Is Shedding Hair Normal?
It can be alarming to find clumps of hair in your comb or shower drain, and you may worry that it's a sign of severe hair loss. But some hair shedding is normal for everyone, no matter their age. Read on to learn how much shedding is considered typical, and when you should start worrying.
Hair grows in cycles. There's a growth stage that lasts anywhere from 2 to 8 years, followed by a resting stage where nothing happens for up to 5 months. When the growth cycle restarts, hairs fall out, and new ones grow in to take their place. In addition to this cycle, we also typically lose around 50 to 100 hairs per day.
When we wash of style hair, hairs that are already loose or disconnected from the scalp come out and gather in the drain or on the floor. For people with longer hair strands, losing 50 to 100 hairs a day may look more noticeable. While it might seem like a lot, what you're probably seeing is normal hair shedding. And since there are 100,000 hair follicles or more on each person's scalp, the loss of 100 or so hair strands a day doesn't usually make a noticeable difference.
Shedding Versus Hair Loss
There is a difference between hair loss and shedding. Hair shedding is completely normal. Hair can sometimes shed more after a major life stressor or certain body changes. Losing 20 lbs (or more), giving birth, having a high fever, eliminating birth control pills, or caring for a loved one can contribute to more hair shedding.
Excessive hair shedding usually lasts for six to nine months, and then the hair growth returns to normal. However, when the loss exceeds 125 hairs per day, it’s no longer just considered shedding.
Hair loss, on the other hand, is when something happens that stops the hair from growing. This could include hereditary hair loss, losing hair because of a medication like chemotherapy, harsh hair care products, or having a compulsion to pull hair out. Physical and emotional stress can also contribute to excessive hair loss. Other reasons include lifestyle upsets and changes in diet. Many prescription drugs like antidepressants, anti-acne prescriptions, and some forms of birth control can also temporarily disrupt the hair's growth cycle.
In these cases, the hair will not regrow until the cause stops—though that’s not possible in every case (such as genetics).
If you don’t have a serious medical condition that causes hair loss, correcting your hair care routine or lifestyle may get your hair back on track. Too frequent shampooing, heat styling, and chemical products can all weaken hair and cause breakage. Excessive use of a hairbrush can also result in increased shedding.

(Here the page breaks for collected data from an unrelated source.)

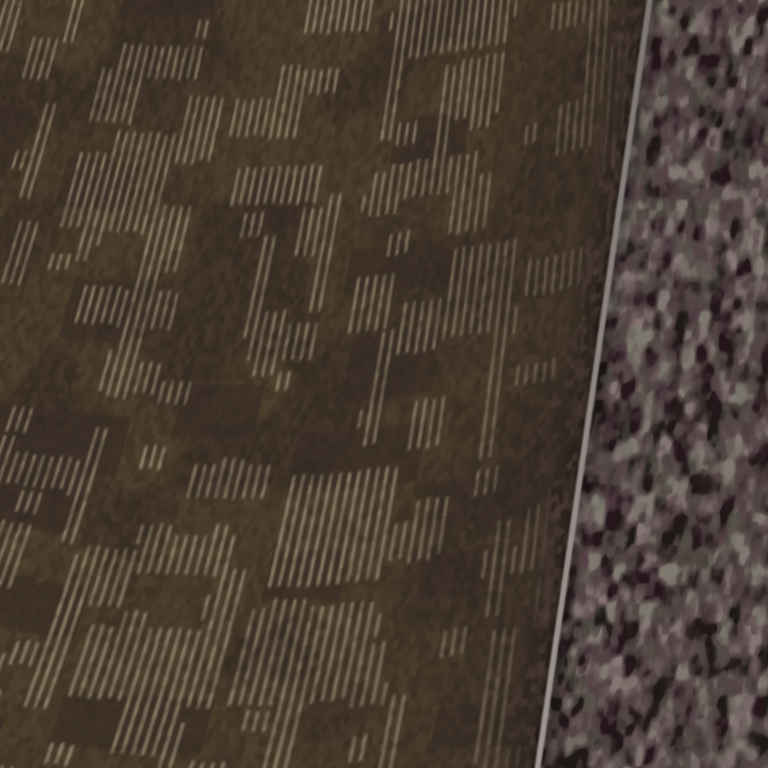
A Shadertoy shader for this texture:

```glsl
// Brown carpet with slanted pinstripe blocks, a thin metal strip and a speckled carpet at the right.

const float STRIPES = 87.0;          // stripes across the canvas
const float STRIPE_HALF = 0.20;      // half width, in stripe spacings
const float STRIPE_SOFT = 0.20;
const float BLOCK_SOFT = 0.004;      // softness of block ends
const float STRIP_BOTTOM = 0.700;    // x of the metal strip at y = 0
const float STRIP_LEAN = 0.146;      // its shift over the full height
const float STRIP_HALF = 0.0045;
const vec2 SPECKLE_SCALE = vec2(68.0, 42.0);

const vec3 BROWN = vec3(0.276, 0.226, 0.160);
const vec3 SHADE = vec3(0.212, 0.168, 0.145);
const vec3 THREAD = vec3(0.500, 0.455, 0.370);
const vec3 METAL = vec3(0.610, 0.580, 0.560);
const vec3 FLECK_DARK = vec3(0.125, 0.095, 0.090);
const vec3 FLECK_MID = vec3(0.310, 0.270, 0.258);
const vec3 FLECK_LIGHT = vec3(0.530, 0.500, 0.465);
const vec3 FLECK_TINT = vec3(0.018, -0.010, 0.012);

// Block kinds: cell width (stripes), cell height, block width (stripes), block height
const int KINDS = 5;
const vec4 BLOCKS[KINDS] = vec4[KINDS](
    vec4(30.0, 0.28, 13.0, 0.120),
    vec4(11.0, 0.21, 3.0, 0.150),
    vec4(19.0, 0.15, 10.0, 0.046),
    vec4(11.0, 0.16, 5.0, 0.070),
    vec4(9.0, 0.10, 4.0, 0.028));
const vec4 DARK_BLOCK = vec4(17.0, 0.14, 12.0, 0.070);
const float BLOCK_CHANCE = 0.62;
const float DARK_CHANCE = 0.60;

vec3 hash3(vec2 p) {
    vec3 q = vec3(dot(p, vec2(127.1, 311.7)), dot(p, vec2(269.5, 183.3)), dot(p, vec2(419.2, 371.9)));
    return fract(sin(q) * 43758.55);
}

// Soft cellular noise: two random values blended between neighbouring cells
vec2 softCells(vec2 p) {
    vec2 cell = floor(p), sum = vec2(0.0);
    float total = 0.0;
    for (int j = -1; j <= 1; j++)
    for (int i = -1; i <= 1; i++) {
        vec2 c = cell + vec2(i, j);
        vec2 d = c + 0.15 + 0.7 * hash3(c).xy - p;
        float w = exp(-5.5 * dot(d, d));
        sum += w * hash3(c + 57.0).xy;
        total += w;
    }
    return sum / max(total, 1e-5);
}

// Coverage by one randomly placed block per cell, snapped to whole stripes
float blockMask(float stripe, float v, vec4 kind, float seed, float chance) {
    float column = floor(stripe / kind.x);
    float row = v / kind.y + hash3(vec2(column, seed)).x;
    vec3 h = hash3(vec2(column + 13.0 * seed, floor(row) + 7.0));
    vec3 g = hash3(h.xy * 91.0 + seed);
    float width = max(2.0, floor(kind.z * mix(0.65, 1.35, g.x)));
    float height = kind.w * mix(0.75, 1.25, g.y);
    float start = floor(h.x * max(kind.x - width + 1.0, 1.0));
    float across = stripe - column * kind.x - start;
    float inX = step(0.0, across) * step(across, width - 1.0);
    float bottom = h.y * (kind.y - height);
    float up = fract(row) * kind.y - bottom;
    float inY = smoothstep(-BLOCK_SOFT, BLOCK_SOFT, up)
              * smoothstep(-BLOCK_SOFT, BLOCK_SOFT, height - up);
    return inX * inY * step(h.z, chance);
}

vec3 stripedCarpet(vec2 p, float toStrip) {
    // Perspective: stripes lean more at the left, rows bend upward at the right
    float u = p.x - (p.y - 0.5) * (0.33 - 0.32 * p.x);
    float v = p.y - 0.27 * (p.x - 0.3) * (p.x - 0.3);
    float stripe = floor(u * STRIPES);
    v += 0.004 * (hash3(vec2(stripe, 3.0)).x - 0.5);

    float blocks = 0.0;
    for (int i = 0; i < KINDS; i++)
        blocks = max(blocks, blockMask(stripe, v, BLOCKS[i], float(i) + 2.0, BLOCK_CHANCE));
    float dark = blockMask(stripe, v, DARK_BLOCK, 11.0, DARK_CHANCE);

    // Pile grain and broad wear
    float grain = softCells(vec2(u * 150.0, v * 95.0)).x - 0.5;
    float wear = softCells(vec2(u, v) * 11.0 + 5.0).x;
    vec3 col = mix(BROWN, SHADE, clamp(0.9 - 1.5 * wear, 0.0, 0.6));
    col *= 1.0 + 0.24 * grain;
    col = mix(col, SHADE, 0.6 * dark);

    // Threads
    float offCentre = abs(fract(u * STRIPES) - 0.5);
    float thread = 1.0 - smoothstep(STRIPE_HALF - STRIPE_SOFT, STRIPE_HALF + STRIPE_SOFT, offCentre);
    float fade = 0.66 + 0.30 * wear + 0.40 * grain;
    col = mix(col, THREAD, thread * blocks * fade);

    // Shadow beside the strip
    float nearStrip = smoothstep(-0.34, 0.0, toStrip);
    col = mix(col, SHADE * (0.98 + 0.3 * grain), 0.45 * nearStrip);
    float edge = smoothstep(-0.055, -0.022, toStrip + 0.04 * grain);
    return mix(col, SHADE * (0.95 + 0.7 * grain), 0.8 * edge);
}

vec3 speckledCarpet(vec2 p) {
    vec2 q = vec2(p.x - 0.12 * p.y, p.y) * SPECKLE_SCALE;
    vec2 coarse = softCells(q);
    float fine = softCells(q * 1.8 + 31.0).x;
    float tone = 0.5 + 1.35 * (0.65 * coarse.x + 0.35 * fine - 0.5);
    vec3 col = mix(FLECK_DARK, FLECK_MID, smoothstep(0.05, 0.50, tone));
    col = mix(col, FLECK_LIGHT, 0.85 * smoothstep(0.48, 1.0, tone));
    return col + FLECK_TINT * (2.0 * coarse.y - 0.6);
}

void mainImage(out vec4 fragColor, in vec2 fragCoord) {
    vec2 p = fragCoord / iResolution.xy;
    float toStrip = p.x - STRIP_BOTTOM - STRIP_LEAN * p.y;
    vec3 col = mix(stripedCarpet(p, toStrip), speckledCarpet(p), smoothstep(-0.002, 0.002, toStrip));

    // Metal strip with a dark seam around it
    col *= 1.0 - 0.25 * (1.0 - smoothstep(0.004, 0.018, abs(toStrip - 0.004)));
    float metal = 1.0 - smoothstep(STRIP_HALF * 0.3, STRIP_HALF * 1.4, abs(toStrip));
    col = mix(col, METAL * mix(1.02, 0.80, p.y), metal);
    fragColor = vec4(col, 1.0);
}
```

But realize that shampooing or styling hair less frequently can also make shedding seem worse because it allows loose hair to build up and then all come out all at once.
Women usually tend to lose more hair strands per day than men because daily heat styling and frequent hair coloring affect how much hair sheds. Most women lose extra hair every day simply because of the way they style it. Women are also more likely than men to experience periods of increased hair shedding due to life events like pregnancy and menopause.
If you are worried that it's more than just shedding, there is a test you can do. Run your fingers through a small area of clean, dry hair and tug gently when you reach the ends. If more than two or three strands are in your hand after each tug, you may be experiencing hair loss, not shedding. A good rule of thumb is no more than ten hairs per 100 strands should come out.
If you’re experiencing hair loss that’s unusual for you, including bald spots, patchiness, and clumps of hair falling out, Nashville Hair Clinic can help you determine the cause. Contact us today or call 615-257-1496 for a comprehensive evaluation.